Velocity is not a management target. It's an estimation tool, and you should be using it as one tool among many to help plan your Sprints. Don't treat velocity metrics as targets, or maintaining a given velocity as the primary goal of each Sprint.
Hours and story points have no direct relationship to one another. Story points measure relative effort, while hours measure ideal or wall-clock time. They are both useful, but are not interchangeable.
Estimating Variable Capacity
Velocity is a range, not a single value, and is generally most useful when:
- Planning a project schedule once the velocity stabilizes.
- Applying a smoothing function to spiky per-sprint results.
However, unless you've gathered sufficient velocity data to amortize variations in capacity, then you have to apply some common sense instead.
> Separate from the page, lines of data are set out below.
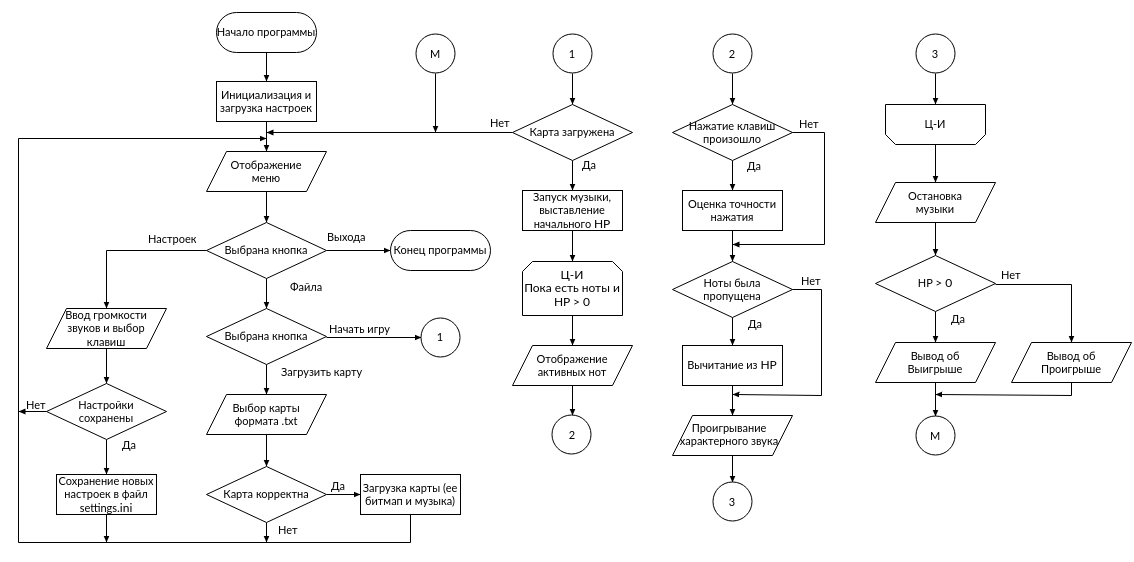
<!DOCTYPE html>
<html lang="ru">
<head>
<meta charset="utf-8">
<title>Блок-схема программы</title>
<style>
:root { --paper: #fff; --ink: #000; }
* { box-sizing: border-box; margin: 0; padding: 0; }
html, body { width: 1134px; height: 562px; overflow: hidden; background: var(--paper); }
.flowchart {
  position: relative; width: 1134px; height: 562px; overflow: hidden;
  color: var(--ink); font: 11px/13.5px Lato, "Open Sans", sans-serif;
}
.drawing { position: absolute; left: 0; top: 0; }
.shapes, .connectors { fill: none; stroke: var(--ink); stroke-width: 1; }
.shapes { fill: var(--paper); }
.arrows { marker-end: url(#arrowhead); }
.node {
  position: absolute; left: var(--x); top: var(--y); width: 120px; height: 56px;
  display: flex; align-items: center; justify-content: center;
  transform: translate(-50%, -50%); text-align: center; white-space: nowrap;
}
.label { position: absolute; left: var(--x); top: var(--y); line-height: 14px; white-space: nowrap; transform: translateY(-50%); }
.large { font-size: 12px; }
</style>
</head>
<body>
<main class="flowchart">
<svg class="drawing" width="1134" height="562" viewBox="0 0 1134 562" aria-hidden="true">
  <defs>
    <marker id="arrowhead" markerUnits="userSpaceOnUse" markerWidth="8" markerHeight="8" refX="7" refY="4" orient="auto">
      <polygon points="0,1 7,4 0,7" fill="#000"/>
    </marker>
    <rect id="terminator" x="-50" y="-20" width="100" height="40" rx="20"/>
    <rect id="process" x="-50" y="-20" width="100" height="40"/>
    <polygon id="data" points="-40,-20 60,-20 40,20 -60,20"/>
    <polygon id="decision" points="0,-28 60,0 0,28 -60,0"/>
    <circle id="link" r="19.5"/>
  </defs>
  <g transform="translate(.5 .5)">
    <g class="connectors">
      <g class="arrows">
        <path d="M266 51V81"/>
        <path d="M266 121V151"/>
        <path d="M266 191V222"/>
        <path d="M266 278V308"/>
        <path d="M266 364V394"/>
        <path d="M266 434V466"/>
        <path d="M266 522V542"/>
        <path d="M326 250H390"/>
        <path d="M326 337H421"/>
        <path d="M326 494H360"/>
        <path d="M206 250H106V308"/>
        <path d="M106 348V383"/>
        <path d="M106 439V474"/>
        <path d="M106 514V542"/>
        <path d="M46 411H18"/>
        <path d="M410 514V542H18V138H266"/>
        <path d="M435 73V132"/>
        <path d="M512 132H266"/>
        <path d="M572 73V104"/>
        <path d="M572 160V190"/>
        <path d="M572 230V261"/>
        <path d="M572 315V345"/>
        <path d="M572 385V415"/>
        <path d="M732 73V104"/>
        <path d="M732 160V190"/>
        <path d="M732 230V261"/>
        <path d="M732 317V345"/>
        <path d="M732 385V415"/>
        <path d="M732 455V482"/>
        <path d="M792 132H824V244H732"/>
        <path d="M792 289H821V395L732 394"/>
        <path d="M935 73V104"/>
        <path d="M935 144V182"/>
        <path d="M935 222V255"/>
        <path d="M935 311V342"/>
        <path d="M935 382V416"/>
        <path d="M995 284H1071V342"/>
        <path d="M1071 382V395L935 394"/>
      </g>
    </g>
    <g class="shapes">
      <use href="#terminator" x="266" y="32"/>
      <use href="#process" x="266" y="101"/>
      <use href="#data" x="266" y="171"/>
      <use href="#decision" x="266" y="250"/>
      <use href="#terminator" x="440" y="250"/>
      <use href="#decision" x="266" y="336"/>
      <use href="#link" x="440" y="337"/>
      <use href="#data" x="266" y="414"/>
      <use href="#decision" x="266" y="494"/>
      <use href="#process" x="410" y="494"/>
      <use href="#data" x="106" y="328"/>
      <use href="#decision" x="106" y="411"/>
      <use href="#process" x="106" y="494"/>
      <use href="#link" x="435" y="53"/>
      <use href="#link" x="572" y="53"/>
      <use href="#decision" x="572" y="132"/>
      <use href="#process" x="572" y="210"/>
      <polygon points="532,261 612,261 622,271 622,315 522,315 522,271"/>
      <use href="#data" x="572" y="365"/>
      <use href="#link" x="571" y="434"/>
      <use href="#link" x="732" y="53"/>
      <use href="#decision" x="732" y="132"/>
      <use href="#process" x="732" y="210"/>
      <use href="#decision" x="732" y="289"/>
      <use href="#process" x="732" y="365"/>
      <use href="#data" x="732" y="435"/>
      <use href="#link" x="732" y="501"/>
      <use href="#link" x="935" y="53"/>
      <polygon points="885,104 985,104 985,134 975,144 895,144 885,134"/>
      <use href="#data" x="935" y="202"/>
      <use href="#decision" x="935" y="283"/>
      <use href="#data" x="935" y="362"/>
      <use href="#data" x="1071" y="362"/>
      <use href="#link" x="935" y="435"/>
    </g>
  </g>
</svg>

<div class="node" style="--x:266px;--y:32px">Начало программы</div>
<div class="node" style="--x:266px;--y:101px">Инициализация и<br>загрузка настроек</div>
<div class="node" style="--x:266px;--y:171px">Отображение<br>меню</div>
<div class="node" style="--x:266px;--y:250px">Выбрана кнопка</div>
<div class="node" style="--x:440px;--y:250px">Конец программы</div>
<div class="node" style="--x:266px;--y:336px">Выбрана кнопка</div>
<div class="node" style="--x:440px;--y:337px">1</div>
<div class="node" style="--x:266px;--y:414px">Выбор карты<br>формата .txt</div>
<div class="node" style="--x:266px;--y:494px">Карта корректна</div>
<div class="node" style="--x:410px;--y:494px">Загрузка карты (ее<br>битмап и музыка)</div>
<div class="node" style="--x:106px;--y:328px">Ввод громкости<br>звуков и выбор<br>клавиш</div>
<div class="node" style="--x:106px;--y:411px">Настройки<br>сохранены</div>
<div class="node" style="--x:106px;--y:494px"><p>Сохранение новых<br>настроек в файл<br>settings<span class="large">.ini</span></p></div>

<div class="node" style="--x:435px;--y:54px">М</div>
<div class="node" style="--x:572px;--y:54px">1</div>
<div class="node" style="--x:572px;--y:132px">Карта загружена</div>
<div class="node" style="--x:572px;--y:210px"><p>Запуск музыки,<br>выставление<br>начального <span class="large">HP</span></p></div>
<div class="node large" style="--x:572px;--y:288px">Ц-И<br>Пока есть ноты и<br>HP &gt; 0</div>
<div class="node" style="--x:572px;--y:365px">Отображение<br>активных нот</div>
<div class="node" style="--x:572px;--y:435px">2</div>

<div class="node" style="--x:732px;--y:54px">2</div>
<div class="node" style="--x:732px;--y:132px">Нажатие клавиш<br>произошло</div>
<div class="node" style="--x:732px;--y:210px">Оценка точности<br>нажатия</div>
<div class="node" style="--x:732px;--y:289px">Ноты была<br>пропущена</div>
<div class="node" style="--x:732px;--y:365px"><p>Вычитание из <span class="large">HP</span></p></div>
<div class="node" style="--x:729px;--y:434px">Проигрывание<br>характерного звука</div>
<div class="node" style="--x:732px;--y:502px">3</div>

<div class="node" style="--x:935px;--y:54px">3</div>
<div class="node" style="--x:935px;--y:124px">Ц-И</div>
<div class="node" style="--x:935px;--y:202px">Остановка<br>музыки</div>
<div class="node" style="--x:935px;--y:283px"><p>HP <span class="large">&gt; 0</span></p></div>
<div class="node" style="--x:935px;--y:362px">Вывод об<br>Выигрыше</div>
<div class="node" style="--x:1071px;--y:362px">Вывод об<br>Проигрыше</div>
<div class="node" style="--x:935px;--y:436px">М</div>

<span class="label" style="--x:148px;--y:239px">Настроек</span>
<span class="label" style="--x:327px;--y:237px">Выхода</span>
<span class="label" style="--x:290px;--y:287px">Файла</span>
<span class="label" style="--x:329px;--y:329px">Начать игру</span>
<span class="label" style="--x:281px;--y:372px">Загрузить карту</span>
<span class="label" style="--x:331px;--y:486px">Да</span>
<span class="label" style="--x:278px;--y:530px">Нет</span>
<span class="label" style="--x:26px;--y:405px">Нет</span>
<span class="label" style="--x:122px;--y:445px">Да</span>
<span class="label" style="--x:490px;--y:123px">Нет</span>
<span class="label" style="--x:582px;--y:165px">Да</span>
<span class="label" style="--x:799px;--y:124px">Нет</span>
<span class="label" style="--x:747px;--y:166px">Да</span>
<span class="label" style="--x:801px;--y:281px">Нет</span>
<span class="label" style="--x:748px;--y:324px">Да</span>
<span class="label" style="--x:1001px;--y:275px">Нет</span>
<span class="label" style="--x:951px;--y:319px">Да</span>
</main>
</body>
</html>
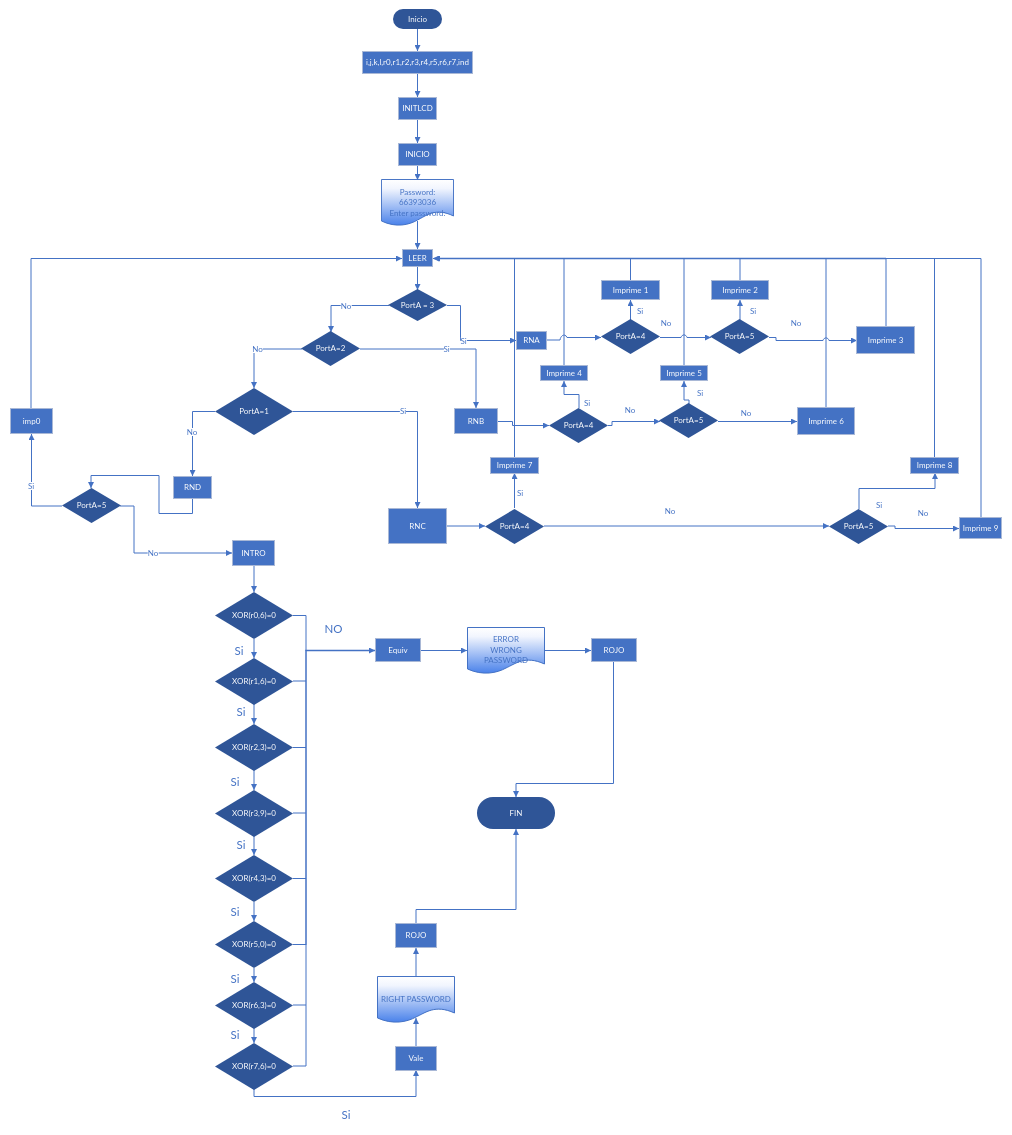
<!DOCTYPE html>
<html lang="es">
<head>
<meta charset="utf-8">
<title>Diagrama de flujo</title>
<style>
:root {
  --paper: #ffffff;
  --line: #4472c4;
  --step: #4472c4;
  --step-edge: #a9b8d6;
  --dark: #2f5597;
  --on-fill: #ffffff;
}
* { box-sizing: border-box; margin: 0; padding: 0; }
html, body { width: 1012px; height: 1135px; overflow: hidden; background: var(--paper); }
.flowchart { position: relative; width: 1012px; height: 1135px; font: 8px/10.4px Lato, "Open Sans", sans-serif; }
.connectors { position: absolute; left: 0; top: 0; }
.wires path { fill: none; stroke: var(--line); stroke-width: 1; marker-end: url(#arrow); }
.wires .plain { marker-end: none; }
.wires .trunk { stroke-width: 1.5; }
.node {
  position: absolute;
  left: calc(var(--x) * 1px); top: calc(var(--y) * 1px);
  width: calc(var(--w) * 1px); height: calc(var(--h) * 1px);
  display: flex; align-items: center; justify-content: center;
  text-align: center; white-space: nowrap; color: var(--on-fill);
}
.step { background: var(--step); border: 1px solid var(--step-edge); }
.terminal { background: var(--dark); border-radius: 16px; }
.decision { --w: 59; --h: 35; background: var(--dark); clip-path: polygon(50% 0, 100% 50%, 50% 100%, 0 50%); }
.wide { --w: 78; --h: 47; }
.message { color: var(--line); }
.label {
  position: absolute; left: calc(var(--x) * 1px); top: calc(var(--y) * 1px);
  transform: translate(-50%, -50%); color: var(--line); white-space: nowrap;
}
.on-line { background: var(--paper); line-height: 8px; }
.large { font-size: 11.5px; line-height: 14px; }
</style>
</head>
<body>
<main class="flowchart">
  <svg class="connectors" width="1012" height="1135" viewBox="0 0 1012 1135" aria-hidden="true">
    <defs>
      <marker id="arrow" markerUnits="userSpaceOnUse" markerWidth="7" markerHeight="6" refX="6" refY="3" orient="auto">
        <path d="M0 0L6 3L0 6Z" fill="#4472c4"/>
      </marker>
      <linearGradient id="sheet-fill" x1="0" y1="0" x2="0" y2="1">
        <stop offset="0" stop-color="#ffffff"/>
        <stop offset=".2" stop-color="#f1f5fe"/>
        <stop offset="1" stop-color="#4a82ea"/>
      </linearGradient>
      <symbol id="sheet" viewBox="0 0 78 48" preserveAspectRatio="none">
        <path d="M.5 .5H77.5V37C58 28 48 37 39 41C30 46 16 49 .5 42Z" fill="url(#sheet-fill)" stroke="#4472c4"/>
      </symbol>
    </defs>

    <g class="sheets">
      <use href="#sheet" x="381" y="179" width="73" height="48"/>
      <use href="#sheet" x="467" y="627" width="78" height="48"/>
      <use href="#sheet" x="377" y="976" width="78" height="48"/>
    </g>

    <g class="wires">
      <g class="start">
        <path d="M417.5 29V51"/>
        <path d="M417.5 74V97"/>
        <path d="M417.5 119V143"/>
        <path d="M417.5 165V180"/>
        <path d="M417.5 221V249"/>
        <path d="M417.5 267V290"/>
      </g>
      <g class="port-tests">
        <path d="M389 305.5H331V332"/>
        <path d="M447 305.5H460.5V340.5H516"/>
        <path d="M302 349H254V388"/>
        <path d="M360 349H476V408"/>
        <path d="M215 411.5H192.5V476"/>
        <path d="M293 411.5H417.5V508"/>
        <path d="M192.5 499V513.5H159V475.5H91V488"/>
        <path d="M62 506H31.5V434"/>
        <path d="M120 506H134V553H232"/>
        <path d="M31 408V258.5H402"/>
      </g>
      <g class="row-a">
        <path d="M547 340H560C561 334 566 334 567 337.5H601"/>
        <path d="M630.5 320V300"/>
        <path d="M660 337.5H681C682 334 686 334 687 337.5H711"/>
        <path d="M740 320V300"/>
        <path d="M769 337.5H776V340.5H823C824 337 828 337 829 340.5H857"/>
      </g>
      <g class="row-b">
        <path d="M497 421.5H512.5V425.5H549"/>
        <path d="M579 408V394.5H564V381"/>
        <path d="M608 425.5H612V421.5H660"/>
        <path d="M689 404V400H684V381"/>
        <path d="M718 421.5H797"/>
      </g>
      <g class="row-c">
        <path d="M447 526H485"/>
        <path d="M514.5 508V473"/>
        <path d="M544 526H829"/>
        <path d="M859 509V488.5H935V473"/>
        <path d="M888 526H895V528.5H959"/>
      </g>
      <g class="return">
        <path d="M981 518V258.5H433"/>
        <path class="trunk" d="M886 258.5H434"/>
        <path class="plain" d="M514.5 457V258M564 365V258M630.5 280V258M684 365V258M740 280V258M826 408V258M886 326V258M934.5 457V258"/>
      </g>
      <g class="password-checks">
        <path d="M254 565V592"/>
        <path d="M254 639V658"/>
        <path d="M254 704V724"/>
        <path d="M254 770V790"/>
        <path d="M254 836V855"/>
        <path d="M254 902V921"/>
        <path d="M254 968V982"/>
        <path d="M254 1028V1043"/>
        <path class="plain" d="M293 615.5H306V651M293 681H306M293 747.5H306M293 813H306M293 878.5H306M293 944.5H306M293 1005H306M293 1066H306V945"/>
        <path class="trunk" d="M306 945V650.5H375"/>
        <path d="M254 1089V1096.5H416V1070"/>
      </g>
      <g class="results">
        <path d="M420 650.5H467"/>
        <path d="M545 650.5H591"/>
        <path d="M613.5 662V783.5H516V797"/>
        <path d="M416 1046V1018"/>
        <path d="M416 976V948"/>
        <path d="M416 923V909.5H516V829"/>
      </g>
    </g>
  </svg>

  <section class="start-nodes">
    <p class="node terminal" style="--x:393;--y:9;--w:49;--h:20">Inicio</p>
    <p class="node step" style="--x:362;--y:51;--w:111;--h:23">i,j,k,l,r0,r1,r2,r3,r4,r5,r6,r7,ind</p>
    <p class="node step" style="--x:398;--y:97;--w:39;--h:23">INITLCD</p>
    <p class="node step" style="--x:398;--y:143;--w:39;--h:23">INICIO</p>
    <p class="node message" style="--x:381;--y:180;--w:73;--h:45">Password:<br>66393036<br>Enter password:</p>
    <p class="node step" style="--x:402;--y:249;--w:31;--h:18">LEER</p>
  </section>

  <section class="port-nodes">
    <p class="node decision" style="--x:388;--y:289;--h:32">PortA = 3</p>
    <p class="node decision" style="--x:301;--y:331">PortA=2</p>
    <p class="node decision wide" style="--x:215;--y:388">PortA=1</p>
    <p class="node step" style="--x:10;--y:408;--w:43;--h:26">imp0</p>
    <p class="node step" style="--x:173;--y:476;--w:39;--h:23">RND</p>
    <p class="node decision" style="--x:62;--y:488">PortA=5</p>
    <p class="node step" style="--x:232;--y:540;--w:43;--h:26">INTRO</p>
  </section>

  <section class="row-a-nodes">
    <p class="node step" style="--x:516;--y:331;--w:31;--h:19">RNA</p>
    <p class="node decision" style="--x:601;--y:319">PortA=4</p>
    <p class="node step" style="--x:601;--y:280;--w:59;--h:20">Imprime 1</p>
    <p class="node decision" style="--x:710;--y:319">PortA=5</p>
    <p class="node step" style="--x:711;--y:280;--w:58;--h:20">Imprime 2</p>
    <p class="node step" style="--x:856;--y:326;--w:59;--h:28">Imprime 3</p>
  </section>

  <section class="row-b-nodes">
    <p class="node step" style="--x:454;--y:408;--w:44;--h:26">RNB</p>
    <p class="node decision" style="--x:549;--y:408">PortA=4</p>
    <p class="node step" style="--x:540;--y:365;--w:48;--h:16">Imprime 4</p>
    <p class="node decision" style="--x:659;--y:403">PortA=5</p>
    <p class="node step" style="--x:660;--y:365;--w:48;--h:16">Imprime 5</p>
    <p class="node step" style="--x:797;--y:407;--w:58;--h:28">Imprime 6</p>
  </section>

  <section class="row-c-nodes">
    <p class="node step" style="--x:388;--y:508;--w:59;--h:36">RNC</p>
    <p class="node decision" style="--x:485;--y:509">PortA=4</p>
    <p class="node step" style="--x:490;--y:457;--w:49;--h:17">Imprime 7</p>
    <p class="node decision" style="--x:829;--y:509">PortA=5</p>
    <p class="node step" style="--x:910;--y:457;--w:49;--h:17">Imprime 8</p>
    <p class="node step" style="--x:959;--y:517;--w:43;--h:22">Imprime 9</p>
  </section>

  <section class="check-nodes">
    <p class="node decision wide" style="--x:215;--y:592">XOR(r0,6)=0</p>
    <p class="node decision wide" style="--x:215;--y:658">XOR(r1,6)=0</p>
    <p class="node decision wide" style="--x:215;--y:724">XOR(r2,3)=0</p>
    <p class="node decision wide" style="--x:215;--y:790">XOR(r3,9)=0</p>
    <p class="node decision wide" style="--x:215;--y:855">XOR(r4,3)=0</p>
    <p class="node decision wide" style="--x:215;--y:921">XOR(r5,0)=0</p>
    <p class="node decision wide" style="--x:215;--y:982">XOR(r6,3)=0</p>
    <p class="node decision wide" style="--x:215;--y:1043">XOR(r7,6)=0</p>
  </section>

  <section class="result-nodes">
    <p class="node step" style="--x:375;--y:638;--w:46;--h:24">Equiv</p>
    <p class="node message" style="--x:467;--y:627;--w:78;--h:46">ERROR<br>WRONG<br>PASSWORD</p>
    <p class="node step" style="--x:591;--y:638;--w:46;--h:24">ROJO</p>
    <p class="node terminal" style="--x:477;--y:797;--w:78;--h:32">FIN</p>
    <p class="node step" style="--x:395;--y:923;--w:42;--h:25">ROJO</p>
    <p class="node message" style="--x:377;--y:976;--w:78;--h:47">RIGHT PASSWORD</p>
    <p class="node step" style="--x:395;--y:1046;--w:42;--h:25">Vale</p>
  </section>

  <section class="branch-labels">
    <span class="label on-line" style="--x:346;--y:306">No</span>
    <span class="label on-line" style="--x:463.5;--y:341">Si</span>
    <span class="label on-line" style="--x:257.5;--y:349">No</span>
    <span class="label on-line" style="--x:446.5;--y:349">Si</span>
    <span class="label on-line" style="--x:192;--y:432">No</span>
    <span class="label on-line" style="--x:403;--y:411">Si</span>
    <span class="label on-line" style="--x:31;--y:486">Si</span>
    <span class="label on-line" style="--x:153;--y:553">No</span>
    <span class="label" style="--x:640;--y:311">Si</span>
    <span class="label" style="--x:666;--y:323">No</span>
    <span class="label" style="--x:753;--y:311">Si</span>
    <span class="label" style="--x:796;--y:323">No</span>
    <span class="label" style="--x:587;--y:403">Si</span>
    <span class="label" style="--x:630;--y:410">No</span>
    <span class="label" style="--x:700;--y:393">Si</span>
    <span class="label" style="--x:746;--y:413">No</span>
    <span class="label" style="--x:520;--y:493">Si</span>
    <span class="label" style="--x:670;--y:511">No</span>
    <span class="label" style="--x:879;--y:505">Si</span>
    <span class="label" style="--x:923;--y:513">No</span>
    <span class="label large" style="--x:333.5;--y:629">NO</span>
    <span class="label large" style="--x:239;--y:651">Si</span>
    <span class="label large" style="--x:241;--y:712">Si</span>
    <span class="label large" style="--x:235;--y:782">Si</span>
    <span class="label large" style="--x:241;--y:845">Si</span>
    <span class="label large" style="--x:235;--y:912">Si</span>
    <span class="label large" style="--x:235;--y:979">Si</span>
    <span class="label large" style="--x:235;--y:1035">Si</span>
    <span class="label large" style="--x:346;--y:1115">Si</span>
  </section>
</main>
</body>
</html>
Consider these examples:
If you've been doing Scrum for a year, people take sick days, go on vacation, or work above or below their typical capacity from time to time. Velocity averages those data points over time, and allows you to make reasonable estimates anyway.
You've only been doing Scrum for two months, and have had all hands on deck for both Sprints. You have zero data regarding normal variation, and no information on maximum or minimum team capacity. You will therefore have to apply a fudge factor.
It's Okay to Under-Commit
In Scrum, the main goal of Sprint Planning is to avoid over-commitment during a Sprint. The idea isn't to fulfill the 100% utilization fallacy; you don't have to pack each Sprint to the rafters based on your previous velocity.
The way Sprint Planning works is that velocity simply offers guidance, letting you know if you've gone over the reasonable work-in-progress limits for a single Sprint. It is up to the Development Team alone to determine how many story points can comfortably fit within the current iteration.
In your example, when you will be under-staffed for a Sprint, it is expected that the team will acknowledge this fact and adapt accordingly during Sprint Planning. For example, the team might say:
We normally try to limit our story points to 10-15 points per sprint. However, Bob is out having COBOL-based cybernetic implants placed into his cerebral cortex, so we should probably only commit to 8 points or less this time around.
The team then accepts only 8 points into the Sprint, based on their expected capacity. However, if they finish early, they can (and should) go back to the Product Owner in order to:
- Gather a few more small stories to round out the Sprint without over-committing.
- Ask the Product Owner for an Early Termination so that the Sprint Review, Sprint Retrospective, and Sprint Planning can be performed without simply waiting for the clock to run out.
The first is the most common practice, but the second is certainly acceptable within the bounds of the Scrum framework. It really just depends on what works best for your team.